By Ryan Wallace
After forming in late 2014 and releasing a steady streak of singles since then, The Blinders found success in September this year upon the release of their debut full-length, Columbia. However, whilst the record has garnered a mass of attention towards the band, witnessing their live performance at The Cluny made it evident that their first album can only account for half of their intrigue and subsequent popularity.
Opening the night was local indie rock outfit Baltic. With their light hearted sound, the quartet provided a set of fun modern indie tracks, including their Spotify hit, Bleak. Following Baltic were Calva Louise, a lo-fi bubble gum punk trio from London. Pushing forward a sound that fuses buzzing guitars with terrifyingly beautiful harmonies, they gave The Cluny’s atmosphere a taste of vibrancy and colour before the black and white psychedelia of The Blinders kicked in.
Marking a stage presence similar to that of a younger incarnation of Arthur Brown, singer/guitarist Thomas Haywood brought a ferociously primal atmosphere to the Cluny’s tight crowd quarters. Coupled with tight yet frenetic performances from bassist Charlie McGough and drummer Matthew Neale, the band powered through new album tracks such as the punk fuelled Hate Song and bouncing folk tune Rat In A Cage.

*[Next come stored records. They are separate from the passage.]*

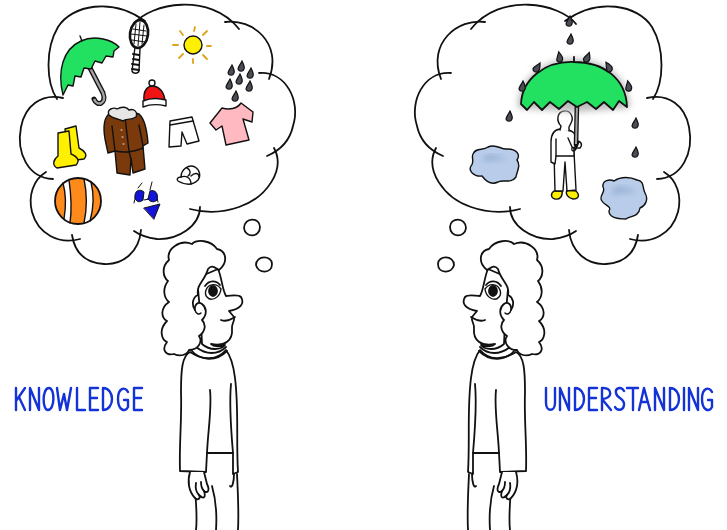
<!DOCTYPE html>
<html lang="en">
<head>
<meta charset="utf-8">
<title>Knowledge and Understanding</title>
<style>
:root {
  --paper: #fff;
  --ink: #111;
  --lettering: #1433d6;
  --green: #22e060;
  --brown: #7a3a0c;
  --red: #f01414;
  --yellow: #fff000;
  --orange: #ff8a1c;
  --pink: #ffb9c0;
  --blue: #1414d8;
  --water: #b9cdea;
  --water-deep: #8fa9cf;
  --steel: #a3a3a3;
  --drop: #4a4d55;
}
* { margin: 0; padding: 0; }
html, body { width: 727px; height: 530px; overflow: hidden; background: var(--paper); font-family: "Open Sans", sans-serif; }
svg { display: block; }
.line { fill: none; stroke: var(--ink); stroke-width: 1.8; stroke-linecap: round; stroke-linejoin: round; }
.fine { stroke-width: 1.4; }
.thin { stroke-width: 1; }
.white { fill: var(--paper); }
.green { fill: var(--green); }
.brown { fill: var(--brown); }
.red { fill: var(--red); }
.yellow { fill: var(--yellow); }
.pink { fill: var(--pink); }
.blue { fill: var(--blue); }
.water { fill: var(--water); }
.ink { fill: var(--ink); }
.drop { fill: var(--drop); stroke: var(--ink); stroke-width: 1.2; }
.rays { fill: none; stroke: #e0a21a; stroke-width: 1.8; stroke-linecap: round; }
.lettering { fill: none; stroke: var(--lettering); stroke-width: 2.4; stroke-linecap: round; stroke-linejoin: round; }
</style>
</head>
<body>
<svg width="727" height="530" viewBox="0 0 727 530">
  <defs>
    <filter id="soft" x="-20%" y="-30%" width="140%" height="160%"><feGaussianBlur stdDeviation="3"/></filter>

    <path id="raindrop" d="M1-5C3-1 4 1 3 3C2 6-2 6-3 3C-3 1-1-1 1-5Z"/>

    <g id="thought-cloud" class="line">
      <path d="M57 99C46 82 45 49 58 27C72 5 112-3 145 21"/>
      <path d="M134 24C150 3 210-8 239 29"/>
      <path d="M225 22C252 18 283 43 269 79"/>
      <path d="M259 73C286 71 301 101 293 126C290 140 281 150 267 156"/>
      <path d="M274 148C286 170 266 198 239 207C222 213 205 213 190 209"/>
      <path d="M200 207C200 226 178 240 157 239C149 238 141 236 134 231"/>
      <path d="M141 230C139 253 122 265 104 264C87 263 75 254 72 235"/>
      <path d="M80 239C59 245 38 234 32 212C28 196 33 180 46 172"/>
      <path d="M53 179C28 178 16 153 21 127C25 106 41 93 63 98"/>
      <path d="M244 228C244 217 260 217 260 227C260 238 245 238 244 228Z"/>
      <path d="M256 265C256 255 272 255 272 264C272 274 258 274 256 265Z"/>
    </g>

    <g id="thinker" class="line">
      <!-- trousers -->
      <path d="M193 470C195 490 198 512 196 530M237 474C238 495 239 512 238 530M212 486C216 500 217 515 216 530"/>
      <!-- sweater -->
      <path class="white" d="M190 352C182 356 181 370 181 392C182 420 179 444 180 471L206 472L207 453L233 453L233 474L238 472C236 440 239 410 235 378C233 362 230 355 226 350C217 360 204 361 190 352Z"/>
      <path d="M207 453C208 430 212 408 210 390M233 453C231 430 229 405 231 384M191 350C200 361 216 362 227 351M196 347C206 355 218 355 226 347"/>
      <!-- hand -->
      <path class="white" d="M190 472C187 482 189 492 195 498C198 501 201 498 199 495C204 500 206 497 204 491C208 494 210 490 207 484L204 472"/>
      <path d="M196 483C195 489 197 493 199 495M201 482C201 487 202 489 204 491M234 474C234 482 232 489 230 486"/>
      <!-- neck and face -->
      <path class="white" d="M201 322L202 344C210 351 221 350 225 345C220 347 214 347 211 344C225 347 233 340 232 329C231 324 235 322 234 317L229 311C240 309 245 304 241 297C238 294 231 296 226 296C222 289 222 278 218 269L197 278Z"/>
      <path d="M221 320C226 322 230 320 235 317"/>
      <!-- eye -->
      <path class="white fine" d="M206 290C209 283 217 283 221 289C220 298 211 302 207 297C205 295 205 293 206 290Z"/>
      <ellipse class="ink" cx="213" cy="291" rx="4" ry="5"/>
      <path d="M205 286C209 280 216 280 220 285"/>
      <!-- hair -->
      <path class="white" d="M219 270C228 263 227 251 217 249C211 240 197 239 192 244C180 239 166 249 169 260C161 267 163 277 168 281C162 289 164 298 169 302C160 308 161 318 167 321C158 330 162 340 167 342C161 350 166 356 174 354C180 357 187 355 189 350C198 350 203 342 199 336C206 331 206 324 202 320C208 314 206 307 202 304C198 301 194 305 195 310C191 304 193 297 198 295C196 284 205 281 208 269C212 264 215 268 219 270Z"/>
      <path class="fine" d="M195 310C196 314 199 315 201 313"/>
    </g>

    <path id="k" d="M1 0V22M10 0L1 13M4 9L10 22"/>
    <path id="n" d="M1 22V0L10 22V0"/>
    <path id="o" d="M6 0C-1 0-1 22 5 22C12 22 12 0 6 0Z"/>
    <path id="w" d="M0 0L3 22L7 6L10 22L14 0"/>
    <path id="l" d="M1 0V22H9"/>
    <path id="e" d="M9 0H1V22H9M1 10H8"/>
    <path id="d" d="M1 0V22C13 22 13 0 1 0Z"/>
    <path id="g" d="M10 4C7-2 0 0 0 11C0 22 7 25 10 19V12H6"/>
    <path id="u" d="M1 0V15C1 24 10 24 10 15V0"/>
    <path id="r" d="M1 22V0C12-1 12 11 1 11L10 22"/>
    <path id="s" d="M9 3C6-2 0 0 1 5C2 11 10 10 9 17C8 23 2 23 0 19"/>
    <path id="t" d="M0 0H11M6 0V22"/>
    <path id="a" d="M0 22L5 0L11 22M2 14H9"/>
    <path id="i" d="M1 0V22"/>
  </defs>

  <g id="knowledge-side">
    <use href="#thought-cloud"/>

    <g id="closed-in-umbrella">
      <path class="line" d="M89 66L103 93C107 104 97 107 94 99" style="stroke-width:5"/>
      <path d="M89 66L103 93C107 104 97 107 94 99" fill="none" stroke="#a3a3a3" stroke-width="2.4"/>
      <path class="line fine green" d="M63 95C57 71 63 49 81 41C94 35 111 39 119 47L114 51L113 57L106 56L102 63L95 61L91 69L84 68L81 77L75 76L73 86L68 85Z"/>
      <path class="line fine" d="M82 41L80 36"/>
    </g>

    <g id="racket" class="line fine">
      <path class="white" d="M135 47L132 71C133 74 138 74 139 71L140 48"/>
      <path d="M133 54L139 55M133 59L139 60M132 64L139 65M132 69L139 70" stroke-width="2"/>
      <ellipse class="white" cx="139" cy="34" rx="9" ry="14" transform="rotate(8 139 34)" style="stroke-width:2.6"/>
      <path class="thin" d="M136 24L134 44M140 22L138 46M144 25L142 44M133 29L146 31M131 34L147 36M132 40L145 42"/>
    </g>

    <g id="sun">
      <circle class="line fine yellow" cx="193" cy="45" r="9"/>
      <path class="rays" d="M194 31L195 27M203 35L207 31M207 46H211M203 55L207 59M193 59V63M183 54L179 58M178 45H173M183 35L180 31"/>
    </g>

    <g id="rain" class="drop">
      <use href="#raindrop" x="231" y="70"/>
      <use href="#raindrop" x="241" y="66"/>
      <use href="#raindrop" x="250" y="73"/>
      <use href="#raindrop" x="229" y="84"/>
      <use href="#raindrop" x="239" y="79"/>
      <use href="#raindrop" x="249" y="86"/>
      <use href="#raindrop" x="235" y="96"/>
    </g>

    <g id="winter-hat" class="line fine">
      <path class="red" d="M144 101C143 91 147 86 153 86C160 87 164 92 165 101Z"/>
      <path class="white" d="M143 101C150 98 159 98 166 100L166 106C158 104 150 104 143 107Z"/>
      <circle class="white" cx="152" cy="83" r="3"/>
    </g>

    <g id="snow-suit" class="line fine">
      <path class="brown" d="M110 113C104 117 103 127 105 139L108 153L115 151L117 173L130 175L131 158L133 173L145 169L143 146L148 143C147 130 145 119 139 114C130 110 118 110 110 113Z"/>
      <path d="M125 117L129 151M112 126L115 151M139 125L143 146M115 151C124 153 134 152 143 148M129 151L131 160"/>
      <path class="white" d="M109 115C106 109 114 107 117 109C122 106 127 107 129 110C134 108 138 112 136 117C130 121 126 118 123 121C117 118 113 119 109 115Z" style="fill:#e6e6e6"/>
      <path class="thin" d="M121 130H122M122 137H123M123 144H124" stroke="#eee"/>
    </g>

    <g id="rain-boots" class="line fine yellow">
      <path d="M65 129L76 126L79 148C85 151 88 155 84 159L68 161L67 150Z"/>
      <path d="M58 133L69 131L71 154C78 157 80 161 76 165L57 168C52 165 53 160 58 156Z"/>
    </g>

    <g id="shorts" class="line fine">
      <path class="white" d="M170 121L192 117L199 141L187 144L182 132L181 146L169 147Z"/>
      <path d="M170 125L193 121"/>
    </g>

    <g id="t-shirt" class="line fine">
      <path class="pink" d="M222 108L210 123L216 130L222 126L226 145L249 140L243 119L252 122L253 112L241 103C237 109 229 110 222 108Z"/>
    </g>

    <g id="beach-ball">
      <circle cx="78" cy="201" r="23" fill="#ff8a1c"/>
      <path class="white" d="M63 183C66 194 66 207 64 219L70 223C72 209 71 194 69 180ZM84 179C87 193 87 209 84 223L90 221C94 207 94 194 91 182Z"/>
      <path class="line fine" d="M63 183C66 194 66 207 64 219M69 180C71 194 72 209 70 223M84 179C87 193 87 209 84 223M91 182C94 194 94 207 90 221"/>
      <circle class="line" cx="78" cy="201" r="23"/>
    </g>

    <g id="bikini" class="line thin">
      <path d="M138 188L142 183M150 190L152 182M144 200L149 199M135 199L134 203M157 198L158 202"/>
      <path class="blue" d="M135 198C134 191 139 188 144 192L143 200C140 203 136 202 135 198Z"/>
      <path class="blue" d="M148 199L150 191C155 189 159 194 157 200C154 203 150 202 148 199Z"/>
      <path class="blue" d="M144 208L160 204L154 219Z"/>
    </g>

    <g id="cap" class="line fine">
      <path class="white" d="M181 177C181 169 189 164 195 167C200 170 201 176 198 180C192 186 185 185 178 181C176 179 178 177 181 177Z"/>
      <path d="M181 177C186 175 191 178 191 184M187 168C191 170 191 174 188 176M191 176C195 172 199 173 199 177"/>
    </g>

    <use href="#thinker"/>

    <g class="lettering" role="img" aria-label="KNOWLEDGE" transform="translate(15 388)">
      <title>KNOWLEDGE</title>
      <use href="#k"/>
      <use href="#n" x="14"/>
      <use href="#o" x="28"/>
      <use href="#w" x="42"/>
      <use href="#l" x="61"/>
      <use href="#e" x="74"/>
      <use href="#d" x="87"/>
      <use href="#g" x="103"/>
      <use href="#e" x="118"/>
    </g>
  </g>

  <g id="understanding-side">
    <use href="#thought-cloud" transform="translate(710 0) scale(-1 1)"/>

    <g id="puddles">
      <path class="line fine water" d="M473 154C476 147 483 151 488 147C496 143 501 150 507 149C516 149 521 154 517 160C521 166 517 171 516 177C511 184 503 179 498 182C490 186 485 180 482 176C474 177 468 171 471 166C475 162 471 158 473 154Z"/>
      <path d="M484 157C491 153 500 156 507 160C500 160 491 158 484 162Z" fill="#8fa9cf" filter="url(#soft)"/>
      <path class="line fine water" d="M603 187C602 180 610 179 614 181C621 176 631 177 637 180C645 181 642 188 645 193C649 200 645 206 640 208C639 217 630 216 626 219C617 219 609 217 609 211C613 206 602 205 601 199C600 194 606 192 603 187Z"/>
      <path d="M613 189C620 185 631 188 636 193C628 193 621 190 613 195Z" fill="#8fa9cf" filter="url(#soft)"/>
    </g>

    <g id="sheltered-person" class="line fine">
      <path class="yellow" d="M554 191C550 194 551 198 555 199C560 200 563 196 562 191ZM567 190C565 194 568 198 573 199C579 199 580 195 576 191Z"/>
      <path class="white" d="M554 153L555 191L563 191L565 162L567 191L576 190L574 152Z"/>
      <path class="white" d="M560 129C553 130 551 135 551 142L551 162L555 164L556 156L574 156L574 148L580 148C583 145 581 141 577 141L574 133C571 130 566 129 560 129Z"/>
      <path d="M556 139L556 156M568 138L572 147L576 149"/>
      <path class="white" d="M560 130L561 126C556 121 557 112 564 111C571 110 574 118 571 123L569 127L569 131"/>
    </g>

    <g id="open-umbrella">
      <path d="M518 108C517 78 545 58 575 59C606 60 629 77 630 108L575 112Z" fill="#bbb" filter="url(#soft)"/>
      <path class="line" d="M577 102L576 145" style="stroke-width:4.6"/>
      <path d="M577 104L576 144" stroke="#a3a3a3" stroke-width="2"/>
      <path class="line fine" d="M572 148C571 152 575 152 576 148L579 142"/>
      <path class="line green" d="M521 104C522 79 545 61 574 62C603 62 626 78 627 107L619 101L613 110L604 102L596 109L587 102L577 107L568 101L559 109L550 102L542 110L534 102L527 110Z"/>
      <path class="line" d="M574 62V57"/>
    </g>

    <g id="falling-rain" class="drop">
      <use href="#raindrop" x="569" y="21"/>
      <use href="#raindrop" x="570" y="39"/>
      <use href="#raindrop" x="559" y="57" transform="rotate(-15 559 57)"/>
      <use href="#raindrop" x="587" y="57" transform="rotate(15 587 57)"/>
      <use href="#raindrop" x="537" y="67" transform="rotate(25 537 67)"/>
      <use href="#raindrop" x="608" y="67" transform="rotate(-35 608 67)"/>
      <use href="#raindrop" x="522" y="86"/>
      <use href="#raindrop" x="628" y="86" transform="rotate(-15 628 86)"/>
      <use href="#raindrop" x="509" y="116"/>
      <use href="#raindrop" x="635" y="123"/>
      <use href="#raindrop" x="635" y="152"/>
    </g>

    <use href="#thinker" transform="translate(706 0) scale(-1 1)"/>

    <g class="lettering" role="img" aria-label="UNDERSTANDING" transform="translate(545 388)">
      <title>UNDERSTANDING</title>
      <use href="#u"/>
      <use href="#n" x="14"/>
      <use href="#d" x="29"/>
      <use href="#e" x="43"/>
      <use href="#r" x="56"/>
      <use href="#s" x="70"/>
      <use href="#t" x="82"/>
      <use href="#a" x="94"/>
      <use href="#n" x="109"/>
      <use href="#d" x="124"/>
      <use href="#i" x="138"/>
      <use href="#n" x="143"/>
      <use href="#g" x="157"/>
    </g>
  </g>
</svg>
</body>
</html>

In addition to showcasing their new stuff, the boys performed past singles such as Brave New World and Ramona Flowers.
Seemingly pulling a range of influences from artists going as far as The Fall to The Black Angels to Bob Dylan, the trio provided an aura of gritty punk energy infused with a darkened psychedelic overlay, marking a triumphant statement of their sound and style upon the Geordie audience.
The band’s ability to keep their influences of punk, psychedelic rock and folk going at full speed whilst still keeping up a level of energy and ferocity throughout the gig makes The Blinders a standout amongst current modern indie rock contemporaries.
This only makes it all the more exciting to see what they do next with their sound and their live performances.